Harris County Flood Control District E535-01 Environmental Assessment for a Stormwater Detention Basin
This project is located in Jersey Village, Harris County, Texas, adjacent to a tributary of White Oak Bayou. The project site is approximately 42 acres in size and is the former site of the Jersey Meadow Golf Course.
The project involved the construction of a stormwater detention basin to reduce the risk of flooding and future flood loses and damages to property in the project area, and Crouch Environmental Services provided necessary environmental services and coordination.

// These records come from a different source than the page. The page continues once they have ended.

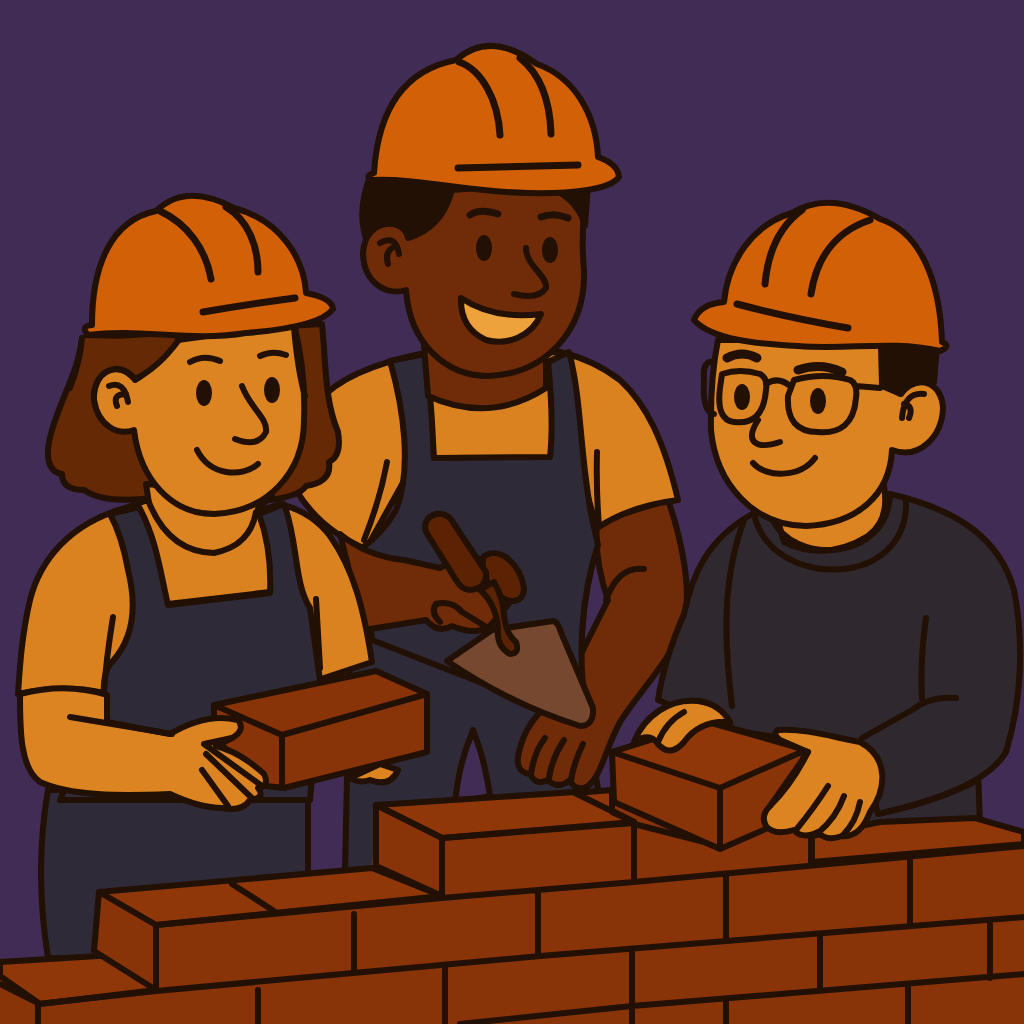
<!DOCTYPE html>
<html lang="en">
<head>
<meta charset="utf-8">
<title>Three bricklayers</title>
<style>
:root{--night:#402c54;--ink:#211003;--helmet:#d26006;--skin:#dc8421;--skin-deep:#702b08;--hair:#662906;--shirt:#db8220;--denim:#2e2a37;--sweater:#2f282f;--brick:#893309;--brick-top:#8f3709;--steel:#75482f;--wood:#5c2204;--smile:#eda23c}
html,body{margin:0;height:100%;overflow:hidden;background:var(--night)}
svg{display:block;width:1024px;height:1024px}
.art{stroke:var(--ink);stroke-width:6;stroke-linecap:round;stroke-linejoin:round;fill:none}
.bg{fill:var(--night)}
.helmet{fill:var(--helmet)}
.skin{fill:var(--skin)}
.deep{fill:var(--skin-deep)}
.hair{fill:var(--hair)}
.shirt{fill:var(--shirt)}
.denim{fill:var(--denim)}
.sweater{fill:var(--sweater)}
.brick{fill:var(--brick)}
.top{fill:var(--brick-top)}
.steel{fill:var(--steel)}
.wood{fill:var(--wood)}
.smile{fill:var(--smile)}
.dark{fill:var(--ink)}
.eye{fill:var(--ink);stroke:none}
.bare{stroke:none}
</style>
</head>
<body>
<svg viewBox="0 0 1024 1024" role="img" aria-label="Three builders in orange helmets laying a brick wall">
<rect class="bg" width="1024" height="1024"/>
<g class="art">

<g id="builder-centre">
  <path class="denim" d="M345 870L350 640L365 545L590 515L598 545C580 600 578 660 586 720L600 800L490 800L473 730L455 805L376 870Z"/>
  <path class="bg" d="M473 731Q459 762 455 803L490 796Q484 756 473 731Z"/>
  <path class="deep" d="M668 500C682 540 692 590 684 622C672 660 640 690 620 722C604 752 600 782 584 788Q574 790 570 780Q558 790 548 780Q536 786 530 774Q514 772 519 752C524 730 536 712 556 700L582 652L608 600Q594 560 597 522Z"/>
  <path d="M545 738Q534 752 531 774M564 740Q552 758 549 778M583 744Q574 762 571 780M606 600Q618 566 644 569"/>
  <path class="shirt" d="M425 353C370 364 336 380 318 402L296 490Q320 530 366 549L410 470L432 458H552L580 470L597 528Q630 506 678 500C664 440 646 404 620 380Q594 360 560 352Z"/>
  <path d="M387 462Q380 500 364 540M597 452Q596 490 599 526"/>
  <path class="denim" d="M390 361L424 354C432 390 432 430 434 458L550 457Q554 420 548 362L569 352C582 400 580 460 592 518L598 545C580 600 578 660 586 710L500 690L372 640L362 548Q382 534 396 510C412 470 404 410 390 361Z"/>
  <path class="deep" d="M424 346L428 396Q490 424 546 388V360Z"/>
  <path class="dark" d="M370 176C360 204 360 224 368 244L410 238Q442 222 456 186Z"/>
  <path class="deep" d="M452 190Q442 228 408 238C404 216 364 218 363 254C364 284 388 296 406 290C410 346 448 376 488 376C546 374 586 330 584 270Q580 230 588 180Z"/>
  <path class="dark" d="M562 194Q580 206 585 226L588 184Z"/>
  <path d="M380 243Q396 234 399 254M396 246Q384 250 388 264"/>
  <path d="M470 215Q480 208 498 214M541 217Q554 212 568 218" stroke-width="7"/>
  <ellipse class="eye" cx="484" cy="248" rx="8" ry="13"/>
  <ellipse class="eye" cx="550" cy="250" rx="8" ry="13"/>
  <path d="M526 248C526 266 548 276 546 288Q538 300 514 294"/>
  <path class="smile" d="M461 298Q494 320 541 314C532 336 508 346 486 340Q460 328 461 298Z"/>
  <path class="helmet" d="M374 173C378 110 404 70 456 60Q490 30 537 64C576 78 596 116 598 157Q618 164 619 177C610 190 570 194 528 193C466 192 420 178 372 180Q364 176 374 173Z"/>
  <path d="M459 62C482 70 498 100 500 135M520 58C540 74 550 100 551 134M458 168L578 165" stroke-width="7"/>
</g>

<g id="trowel-hand">
  <path class="deep" d="M340 534Q366 556 404 560L440 568Q462 554 484 560L512 600L490 626Q476 636 452 626Q438 634 426 620L364 630Z"/>
  <path d="M436 604Q452 600 462 612L488 628M436 604Q430 612 440 622"/>
  <path class="wood" d="M484 556C500 546 520 564 524 588C524 604 508 604 498 594Q478 576 484 556Z"/>
  <path class="steel" d="M447 661L492 630L553 621Q558 622 560 630L593 708Q594 726 580 726Q510 704 447 661Z"/>
  <path class="wood" d="M480 590L494 582Q504 600 504 616Q506 634 516 642Q520 654 510 654Q496 646 498 628Q496 604 480 590Z"/>
  <path class="wood" d="M426 532C420 514 446 506 454 524L486 572Q488 588 470 590Q462 590 456 580Z"/>
</g>

<g id="builder-left">
  <path class="hair" d="M82 338C78 372 62 396 52 430C44 456 48 472 62 474Q62 490 84 490Q104 504 154 498L270 500Q300 496 306 486Q332 482 329 462Q342 456 338 432C324 398 326 362 322 324Z"/>
  <path class="skin" d="M146 484L150 510L160 602L270 592L258 508L272 496Z"/>
  <path class="shirt" d="M122 509C70 524 40 560 30 600C22 634 20 664 18 694Q66 684 104 693L140 640L168 604L270 592L312 640L318 680L372 662C364 610 354 570 330 536Q312 512 280 504L256 512Q250 546 214 553Q168 552 148 500Z"/>
  <path class="denim" d="M48 790H308V880L96 960L48 958Q34 870 48 790Z"/>
  <path class="denim" d="M110 514L139 507C156 538 160 570 168 605L270 593Q272 550 259 514L284 504C298 540 294 584 310 608L320 680L310 800L60 800L104 700Q102 672 112 662C132 640 138 610 128 570Q122 536 110 514Z"/>
  <path d="M113 617Q106 660 104 692M316 599L320 668"/>
  <path class="skin" d="M178 340Q150 372 135 380C118 358 92 372 94 400C98 426 118 436 134 430C140 480 172 514 214 514C266 512 304 474 304 420Q306 372 294 324Z"/>
  <path class="hair" d="M82 338L180 340Q160 368 135 379C124 362 102 366 96 388L74 380Z" stroke="none"/>
  <path d="M178 341Q158 368 135 379C118 358 92 372 94 400M82 338Q80 362 70 388M294 328Q298 372 305 396"/>
  <path d="M109 386Q124 380 128 402M126 394Q112 394 117 406M190 362Q204 354 220 361M260 356Q272 350 286 355"/>
  <ellipse class="eye" cx="204" cy="393" rx="8" ry="13"/>
  <ellipse class="eye" cx="272" cy="390" rx="8" ry="13"/>
  <path d="M242 386C250 408 268 418 266 432Q258 448 235 439M197 450C210 476 242 478 258 464"/>
  <path class="helmet" d="M92 325C92 264 112 220 156 211Q186 182 234 208C280 220 304 258 306 293Q332 298 333 309C322 324 284 330 246 333C190 342 140 328 88 335Q80 326 92 325Z"/>
  <path d="M160 211C188 224 206 250 211 279M226 207C248 220 258 246 258 272M203 312Q250 304 295 298" stroke-width="7"/>
</g>

<g id="builder-right">
  <path class="sweater" d="M860 810L978 770L980 824L870 830Z"/>
  <path class="sweater" d="M752 514C706 540 692 576 684 614Q664 660 658 700L730 730L860 750L878 814C940 800 990 780 1006 752C1022 700 1024 640 1014 590C1000 540 960 510 890 494Z"/>
  <path d="M744 520C722 580 724 640 732 706M926 618Q920 660 922 698M956 698Q930 696 912 710L862 738M886 812Q940 800 978 780"/>
  <path class="skin" d="M776 514L784 542Q826 562 868 536Q890 520 884 486Z"/>
  <path d="M754 514C770 590 908 590 906 502M772 518C792 566 888 562 890 494"/>
  <path class="skin" d="M718 340Q710 380 711 430C716 484 754 526 806 526C858 524 890 494 892 450C920 460 942 436 943 408C942 384 920 372 900 394L882 384L882 340Z"/>
  <path class="dark" d="M881 346H937L934 382Q914 374 901 394L882 386Z"/>
  <path d="M924 394Q904 392 902 418M904 404Q914 406 909 418"/>
  <path d="M727 358Q742 350 757 358M798 370Q820 362 842 372" stroke-width="9"/>
  <ellipse class="eye" cx="742" cy="397" rx="8" ry="13"/>
  <ellipse class="eye" cx="818" cy="401" rx="8" ry="13"/>
  <path d="M722 374Q740 368 760 374Q768 378 766 390C764 416 752 424 734 422Q716 420 720 388ZM794 380Q824 372 850 380Q858 384 856 398C854 424 840 434 818 432Q786 432 788 396ZM766 384Q778 376 790 386M856 386L880 388M714 362Q702 360 704 380Q702 412 714 414"/>
  <path d="M758 420C744 442 756 450 780 442M753 463C766 478 800 478 815 458"/>
  <path class="helmet" d="M724 302C728 260 754 224 792 213Q830 190 880 219C920 232 940 280 942 342Q952 346 940 351C890 340 850 350 798 346C758 344 712 340 694 320Q700 304 724 302Z"/>
  <path d="M802 210C780 226 768 250 765 284M870 220C834 232 816 260 811 294M737 304Q790 318 848 328" stroke-width="7"/>
</g>

<g id="wall">
  <path class="brick bare" d="M0 962L94 955L99 892L372 868L376 805L590 790L640 800L810 836L975 819L1024 832V1024H0Z"/>
  <path class="top" d="M0 962L115 955L156 990L40 1004L0 976Z"/>
  <path class="top" d="M99 892L372 868L442 896L156 925Z"/>
  <path class="brick" d="M99 892L156 925V990L94 951Z"/>
  <path class="top" d="M376 805L575 792L634 822L442 838Z"/>
  <path class="brick" d="M376 805L442 838V896L376 866Z"/>
  <path class="top" d="M575 793L612 790V812L634 822Z"/>
  <path class="top" d="M812 836L880 822L975 818L1024 832V844L812 862Z"/>
  <path d="M0 984L38 1003V1024M38 1004L156 991L540 956L1024 917M156 925L442 898L634 882L1024 846M442 838L634 823M634 822V880M634 824L720 846M811 838V862M232 884L274 911M354 914V970M258 990V1024M538 892V954M445 968V1024M632 952V1024M726 876V938M910 860V922M820 936V990M990 924V978M632 1006L1024 974M460 1024L632 1006M726 1002V1024M908 988V1024"/>
</g>

<g id="brick-in-left-hands">
  <path class="skin" d="M350 778Q360 784 370 780Q390 788 398 770L380 764Z"/>
  <path class="brick" d="M214 705L376 671L427 694V752L284 788L266 786L214 738Z"/>
  <path d="M214 705L282 735L427 694M282 735V788"/>
  <path class="skin" d="M20 694Q66 682 107 695L107 722L170 734C190 722 214 714 238 720Q246 730 232 738L216 746Q240 752 264 774Q270 786 258 788Q266 798 250 800Q242 812 222 808Q200 808 170 794C120 796 70 796 40 782C20 768 20 730 20 694Z"/>
  <path d="M70 717L124 726L172 734M232 738L204 744L262 786M206 754L254 800M202 770L228 806"/>
</g>

<g id="brick-in-right-hands">
  <path class="skin" d="M634 744C644 716 670 698 698 701Q722 706 730 724L700 740L620 756Z"/>
  <path class="brick" d="M612 752L708 722L806 748L786 820L720 849L614 802Z"/>
  <path class="top" d="M612 752L708 722L806 750L720 788Z"/>
  <path d="M720 788V848"/>
  <path class="skin" d="M634 742C644 716 670 698 698 701Q720 704 730 722Q700 720 684 742Q670 758 658 744Q650 732 634 742Z"/>
  <path d="M684 712Q666 722 658 742"/>
  <path class="skin" d="M778 730C806 728 836 738 860 742C890 758 886 790 870 812Q860 838 842 836Q826 842 818 832Q802 840 794 830Q774 836 766 826Q760 816 770 806L808 752L780 740Q772 734 778 730Z"/>
  <path d="M808 752Q792 784 770 806M828 786Q814 808 796 830M844 796Q836 818 819 832M860 802Q856 822 843 835"/>
</g>

</g>
</svg>
</body>
</html>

Crouch collected data for various environmental constraints within the project limits. This included performing a wetland delineation, vegetation characterization, habitat evaluation for threatened and endangered species, surveys for potential wildlife utilization on-site, cultural resources screening reviews, evaluation of potential hazardous materials within the project vicinity, collecting demographic data to evaluate socioeconomic conditions, and collecting data regarding geology, soils, water quality, and floodplains.
After data collection was complete, an evaluation of Action and No Action Alternatives was conducted to determine the extent of potential impacts to the human, physical, and natural environments. The collected data, along with the results of the alternative analysis, were documented in an Environmental Assessment (EA) and Finding of No Significant Impact (FONSI).
Crouch Environmental Services coordinated with the Harris County Flood Control District (HCFCD) and the Federal Emergency Management Agency (FEMA) to facilitate public involvement activities required for this project, including preparation of a public notice and documentation of public feedback regarding the project.
Following receipt of the FONSI, HCFCD was able to move forward with construction of the project in order to protect the public from flooding and its associated damages to property and infrastructure.